I grew up going to the Boston Marathon. I have never been to the finish line, but I spent nearly every Patriot’s Day from years 1990-2009 at the starting line in Hopkinton. My grandparents’ house is just off the marathon route.
Every year both sides of my family would get together and go down to the Hopkinton common and buy cheap-o souvenirs, stop at all of the sidewalk sales, collect free hats/tshirts/bags, and listen to the garage bands all up and down the street. I sold lemonade outside my grandparents house, laughed at of all the runners “relieving” themselves one last time in people’s yards before they set out for their run, held my hand out for high fives as the runners started the race, grabbed trash bags of left behind clothes from the runners left around the common, and ate pancakes the morning of at the middle school with the marathon volunteers. I remember waiting for my dad at my grandparent’s house because he was running from our house in Upton all the way to their house in Hopkinton. I remember sleeping in a recliner chair the night before the 100th anniversary while my cousins slept in a tent in the front yard because they were closing the roads at some ungodly hour in the morning. I remember my cousin waking up the morning of the marathon and deciding to run it on whim when she was like 16 years old. I remember my friends doing the same thing a few years later when they were 21. I remember my uncle running a couple years ago and tracking his progress online and watching him cross the finish line even though I was 3 hours away from Boston.
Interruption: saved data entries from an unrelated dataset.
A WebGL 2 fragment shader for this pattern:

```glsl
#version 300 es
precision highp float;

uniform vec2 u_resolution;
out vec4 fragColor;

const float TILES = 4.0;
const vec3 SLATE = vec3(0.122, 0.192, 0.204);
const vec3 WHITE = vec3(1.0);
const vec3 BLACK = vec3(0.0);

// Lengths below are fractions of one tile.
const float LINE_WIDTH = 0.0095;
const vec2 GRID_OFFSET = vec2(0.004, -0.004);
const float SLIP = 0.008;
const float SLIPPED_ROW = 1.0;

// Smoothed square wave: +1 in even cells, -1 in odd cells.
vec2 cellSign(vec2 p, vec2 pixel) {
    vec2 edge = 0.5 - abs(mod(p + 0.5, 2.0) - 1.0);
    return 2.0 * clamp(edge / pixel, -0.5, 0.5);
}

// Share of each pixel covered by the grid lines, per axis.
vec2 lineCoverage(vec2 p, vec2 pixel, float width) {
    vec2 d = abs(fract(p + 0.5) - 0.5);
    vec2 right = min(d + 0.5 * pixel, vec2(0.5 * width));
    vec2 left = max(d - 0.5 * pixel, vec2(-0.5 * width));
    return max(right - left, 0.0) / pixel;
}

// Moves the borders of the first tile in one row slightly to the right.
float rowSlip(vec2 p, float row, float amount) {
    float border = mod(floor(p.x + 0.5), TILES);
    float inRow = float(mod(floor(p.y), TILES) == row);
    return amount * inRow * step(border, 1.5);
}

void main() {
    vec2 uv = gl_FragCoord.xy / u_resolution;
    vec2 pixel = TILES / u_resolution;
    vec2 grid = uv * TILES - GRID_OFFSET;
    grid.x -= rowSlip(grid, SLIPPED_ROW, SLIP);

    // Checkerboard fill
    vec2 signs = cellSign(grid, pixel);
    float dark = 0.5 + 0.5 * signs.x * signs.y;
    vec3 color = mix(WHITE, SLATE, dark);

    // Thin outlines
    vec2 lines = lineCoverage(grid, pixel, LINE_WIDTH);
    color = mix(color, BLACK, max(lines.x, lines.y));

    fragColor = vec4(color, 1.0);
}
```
Needless to say, I have A LOT of memories of the Boston Marathon. As I got older, it became harder to make time for. I was too busy being an adult and going to work, or I lived too far away, or I had the “been there, done that” attitude. This past weekend, I was actually a little sad that I hadn’t been in a few years and I was hoping to change that next year.
I don’t know how possible that is going to be.
Granted, the events that happened this past Monday occurred in Boston. Hopkinton remains unscathed. However, I think we all know that the Marathon is just going to be different from here on out. Just like going to the airport is different post 9/11.
What happened on Monday was scary. It was REALLY scary. I am so thankful that I did not know anyone that was there or near the explosions, but my heart goes out to the people that did. The outpouring of grief and sympathy is overwhelming just to read, let alone feel. Life as we all know it is going to change, just as it did the second the towers fell in 2001.
I love what people have been saying about Boston and I love how the entire country has been reacting to what happened. I love that the Yankees, the most hated team in the world as far as Bostonians are concerned, played “Sweet Caroline” yesterday. I love that Chicago is recognizing themselves as Red Sox, Patriots, Celtics, and Bruins. As divided as this country may seem day to day, its comforting to know that it can pull together in times like these. I love hearing people say phrases like “Boston Strong” “Believe in Boston” “Boston, Your OUR Home”. I love that strangers helped strangers to safety and saved each other’s lives. It really makes me believe that the good will outweigh the bad in the end.